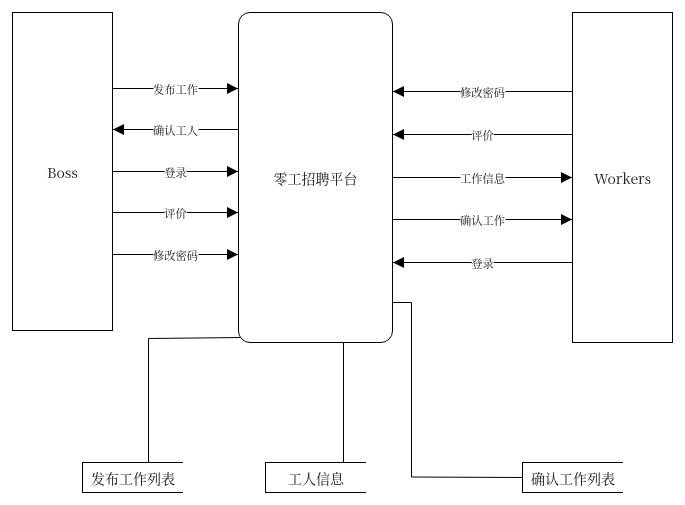
<!DOCTYPE html>
<html lang="zh-CN">
<head>
<meta charset="utf-8">
<title>零工招聘平台</title>
<style>
:root { --ink: #000; --text: #1a1a1a; --paper: #fff; }
* { box-sizing: border-box; margin: 0; }
html, body { width: 685px; height: 505px; overflow: hidden; background: var(--paper); }
.diagram {
  position: relative; width: 685px; height: 505px; overflow: hidden;
  color: var(--text); font: 14px/20px "Noto Serif CJK SC", "Noto Serif", serif;
}
.connectors { position: absolute; inset: 0; fill: none; stroke: var(--ink); stroke-width: 1; }
.arrowhead { fill: var(--ink); stroke: none; }
.node, .store {
  position: absolute; display: flex; align-items: center; justify-content: center;
  border: 1px solid var(--ink); white-space: nowrap;
}
.node { background: var(--paper); }
.boss { left: 12px; top: 12px; width: 101px; height: 319px; }
.platform { left: 238px; top: 12px; width: 155px; height: 331px; border-radius: 12px; }
.workers { left: 572px; top: 12px; width: 101px; height: 331px; }
.store { top: 462px; width: 101px; height: 31px; border-right: 0; }
.posted-jobs { left: 82px; }
.worker-info { left: 265px; }
.confirmed-jobs { left: 522px; }
.flow {
  position: absolute; transform: translate(-50%, -50%); background: var(--paper);
  font-size: 11.25px; line-height: 16px; white-space: nowrap;
}
.boss-flow { left: 175.5px; }
.worker-flow { left: 482.5px; }
</style>
</head>
<body>
<main class="diagram">
  <svg class="connectors" width="685" height="505" viewBox="0 0 685 505" aria-hidden="true">
    <defs>
      <marker id="arrow" class="arrowhead" markerUnits="userSpaceOnUse" markerWidth="12" markerHeight="12" refX="11" refY="6" orient="auto">
        <polygon points="0,0.5 11,6 0,11.5"/>
      </marker>
    </defs>
    <g marker-end="url(#arrow)">
      <path d="M113 88.5H238"/>
      <path d="M238 129.5H113"/>
      <path d="M113 171.5H238"/>
      <path d="M113 212.5H238"/>
      <path d="M113 254.5H238"/>
      <path d="M572 91.5H393"/>
      <path d="M572 134.5H393"/>
      <path d="M393 177.5H572"/>
      <path d="M393 219.5H572"/>
      <path d="M572 262.5H393"/>
    </g>
    <path d="M242 337.5L148.5 338.5V462"/>
    <path d="M343.5 343V462"/>
    <path d="M393 302.5H411.5V477L522 477.5"/>
  </svg>

  <div class="node boss">Boss</div>
  <div class="node platform">零工招聘平台</div>
  <div class="node workers">Workers</div>

  <span class="flow boss-flow" style="top:88.5px">发布工作</span>
  <span class="flow boss-flow" style="top:129.5px">确认工人</span>
  <span class="flow boss-flow" style="top:171.5px">登录</span>
  <span class="flow boss-flow" style="top:212.5px">评价</span>
  <span class="flow boss-flow" style="top:254.5px">修改密码</span>

  <span class="flow worker-flow" style="top:91.5px">修改密码</span>
  <span class="flow worker-flow" style="top:134.5px">评价</span>
  <span class="flow worker-flow" style="top:177.5px">工作信息</span>
  <span class="flow worker-flow" style="top:219.5px">确认工作</span>
  <span class="flow worker-flow" style="top:262.5px">登录</span>

  <div class="store posted-jobs">发布工作列表</div>
  <div class="store worker-info">工人信息</div>
  <div class="store confirmed-jobs">确认工作列表</div>
</main>
</body>
</html>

+ + + +

- **WORK INSTRUCTION**: Go through the material and copy out every line with "node" in it.

- **ANSWER TO THIS TASK**:
.node, .store {
.node { background: var(--paper); }
  <div class="node boss">Boss</div>
  <div class="node platform">零工招聘平台</div>
  <div class="node workers">Workers</div>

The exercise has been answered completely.